→ Data:
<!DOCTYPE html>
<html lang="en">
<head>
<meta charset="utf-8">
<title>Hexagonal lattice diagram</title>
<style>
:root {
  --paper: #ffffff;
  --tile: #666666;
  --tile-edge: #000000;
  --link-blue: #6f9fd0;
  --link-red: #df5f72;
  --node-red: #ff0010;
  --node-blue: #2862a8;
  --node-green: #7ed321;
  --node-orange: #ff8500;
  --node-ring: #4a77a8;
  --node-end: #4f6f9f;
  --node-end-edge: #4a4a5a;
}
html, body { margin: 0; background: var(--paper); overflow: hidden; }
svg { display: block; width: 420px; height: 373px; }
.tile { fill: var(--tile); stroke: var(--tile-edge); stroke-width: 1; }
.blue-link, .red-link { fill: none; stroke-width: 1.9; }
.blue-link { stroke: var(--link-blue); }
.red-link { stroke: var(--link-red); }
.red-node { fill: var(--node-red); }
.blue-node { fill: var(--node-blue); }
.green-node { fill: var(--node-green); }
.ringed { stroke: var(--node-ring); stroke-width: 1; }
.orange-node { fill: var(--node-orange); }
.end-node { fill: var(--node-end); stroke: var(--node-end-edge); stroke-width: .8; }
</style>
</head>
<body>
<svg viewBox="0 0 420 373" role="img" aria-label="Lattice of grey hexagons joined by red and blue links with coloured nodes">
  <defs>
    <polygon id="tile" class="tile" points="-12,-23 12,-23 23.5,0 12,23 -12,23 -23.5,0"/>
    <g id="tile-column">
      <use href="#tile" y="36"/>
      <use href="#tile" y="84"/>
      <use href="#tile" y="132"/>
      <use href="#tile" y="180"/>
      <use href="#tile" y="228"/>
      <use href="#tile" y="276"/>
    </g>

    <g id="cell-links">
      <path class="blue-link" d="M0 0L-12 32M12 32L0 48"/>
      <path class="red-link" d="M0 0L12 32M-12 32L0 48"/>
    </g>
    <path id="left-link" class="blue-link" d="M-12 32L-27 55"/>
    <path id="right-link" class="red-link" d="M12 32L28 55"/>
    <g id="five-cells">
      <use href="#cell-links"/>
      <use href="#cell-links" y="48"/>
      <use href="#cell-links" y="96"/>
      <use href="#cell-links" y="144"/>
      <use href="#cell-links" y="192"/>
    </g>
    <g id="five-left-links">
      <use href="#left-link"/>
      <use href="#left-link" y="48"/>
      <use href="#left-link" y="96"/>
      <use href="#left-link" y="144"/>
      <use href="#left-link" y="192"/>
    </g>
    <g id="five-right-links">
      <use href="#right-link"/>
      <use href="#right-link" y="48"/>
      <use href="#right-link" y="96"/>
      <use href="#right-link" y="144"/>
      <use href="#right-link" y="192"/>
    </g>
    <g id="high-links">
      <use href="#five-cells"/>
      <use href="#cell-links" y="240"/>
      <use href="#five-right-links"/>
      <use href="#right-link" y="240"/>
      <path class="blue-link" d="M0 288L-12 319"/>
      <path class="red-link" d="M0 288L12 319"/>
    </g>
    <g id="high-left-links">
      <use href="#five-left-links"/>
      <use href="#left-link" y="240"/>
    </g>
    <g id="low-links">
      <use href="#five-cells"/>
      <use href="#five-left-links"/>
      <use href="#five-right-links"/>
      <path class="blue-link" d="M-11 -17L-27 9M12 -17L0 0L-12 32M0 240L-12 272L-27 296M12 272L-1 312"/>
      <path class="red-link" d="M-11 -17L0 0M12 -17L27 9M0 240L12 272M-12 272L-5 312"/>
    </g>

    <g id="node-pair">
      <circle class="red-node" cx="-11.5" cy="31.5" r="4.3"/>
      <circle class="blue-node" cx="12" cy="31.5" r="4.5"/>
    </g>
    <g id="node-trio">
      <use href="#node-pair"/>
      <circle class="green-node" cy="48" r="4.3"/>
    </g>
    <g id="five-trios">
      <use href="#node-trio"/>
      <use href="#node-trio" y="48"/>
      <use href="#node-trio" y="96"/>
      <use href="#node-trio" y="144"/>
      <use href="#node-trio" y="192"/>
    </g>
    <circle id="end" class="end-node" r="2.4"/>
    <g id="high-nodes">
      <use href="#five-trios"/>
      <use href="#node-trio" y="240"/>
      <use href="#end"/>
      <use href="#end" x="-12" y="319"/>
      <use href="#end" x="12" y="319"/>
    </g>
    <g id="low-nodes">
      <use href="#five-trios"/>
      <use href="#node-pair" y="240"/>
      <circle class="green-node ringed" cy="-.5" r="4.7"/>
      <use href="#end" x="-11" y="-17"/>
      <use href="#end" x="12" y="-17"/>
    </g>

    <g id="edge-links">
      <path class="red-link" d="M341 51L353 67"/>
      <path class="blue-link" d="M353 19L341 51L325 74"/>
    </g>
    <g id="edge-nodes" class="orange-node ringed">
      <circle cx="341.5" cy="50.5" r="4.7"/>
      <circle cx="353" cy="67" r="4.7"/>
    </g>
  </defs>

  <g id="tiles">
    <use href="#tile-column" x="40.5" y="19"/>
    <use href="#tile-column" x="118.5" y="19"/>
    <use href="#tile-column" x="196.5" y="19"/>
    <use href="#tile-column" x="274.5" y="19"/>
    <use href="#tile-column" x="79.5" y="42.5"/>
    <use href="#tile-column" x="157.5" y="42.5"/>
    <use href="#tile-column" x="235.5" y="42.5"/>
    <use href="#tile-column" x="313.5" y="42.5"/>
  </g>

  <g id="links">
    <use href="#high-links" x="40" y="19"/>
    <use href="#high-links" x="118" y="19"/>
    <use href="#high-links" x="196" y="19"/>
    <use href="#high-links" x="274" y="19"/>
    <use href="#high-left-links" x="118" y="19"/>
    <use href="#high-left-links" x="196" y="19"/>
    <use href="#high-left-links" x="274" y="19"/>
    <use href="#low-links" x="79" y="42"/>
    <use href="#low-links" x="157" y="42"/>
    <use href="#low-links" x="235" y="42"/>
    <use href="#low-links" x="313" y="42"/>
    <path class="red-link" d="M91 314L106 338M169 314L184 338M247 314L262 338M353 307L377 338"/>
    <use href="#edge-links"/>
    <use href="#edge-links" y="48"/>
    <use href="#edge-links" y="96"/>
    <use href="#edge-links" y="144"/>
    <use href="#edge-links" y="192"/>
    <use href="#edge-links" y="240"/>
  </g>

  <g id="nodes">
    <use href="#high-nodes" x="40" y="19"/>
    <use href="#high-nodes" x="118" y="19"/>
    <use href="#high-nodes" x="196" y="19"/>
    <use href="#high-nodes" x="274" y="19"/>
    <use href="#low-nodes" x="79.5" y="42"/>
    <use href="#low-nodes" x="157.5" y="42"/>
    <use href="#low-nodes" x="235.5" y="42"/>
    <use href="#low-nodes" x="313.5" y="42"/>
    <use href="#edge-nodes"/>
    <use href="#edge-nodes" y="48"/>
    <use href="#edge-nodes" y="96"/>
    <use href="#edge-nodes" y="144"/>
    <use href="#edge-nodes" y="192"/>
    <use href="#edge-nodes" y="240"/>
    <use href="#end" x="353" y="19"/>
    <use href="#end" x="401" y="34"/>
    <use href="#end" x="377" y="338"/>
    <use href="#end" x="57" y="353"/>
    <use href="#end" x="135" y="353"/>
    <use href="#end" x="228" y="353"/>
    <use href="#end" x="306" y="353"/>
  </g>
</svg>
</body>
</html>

→ Task: Each line above that has "blue" adds one to the count; say the final count with no other text.

→ Task answer: 12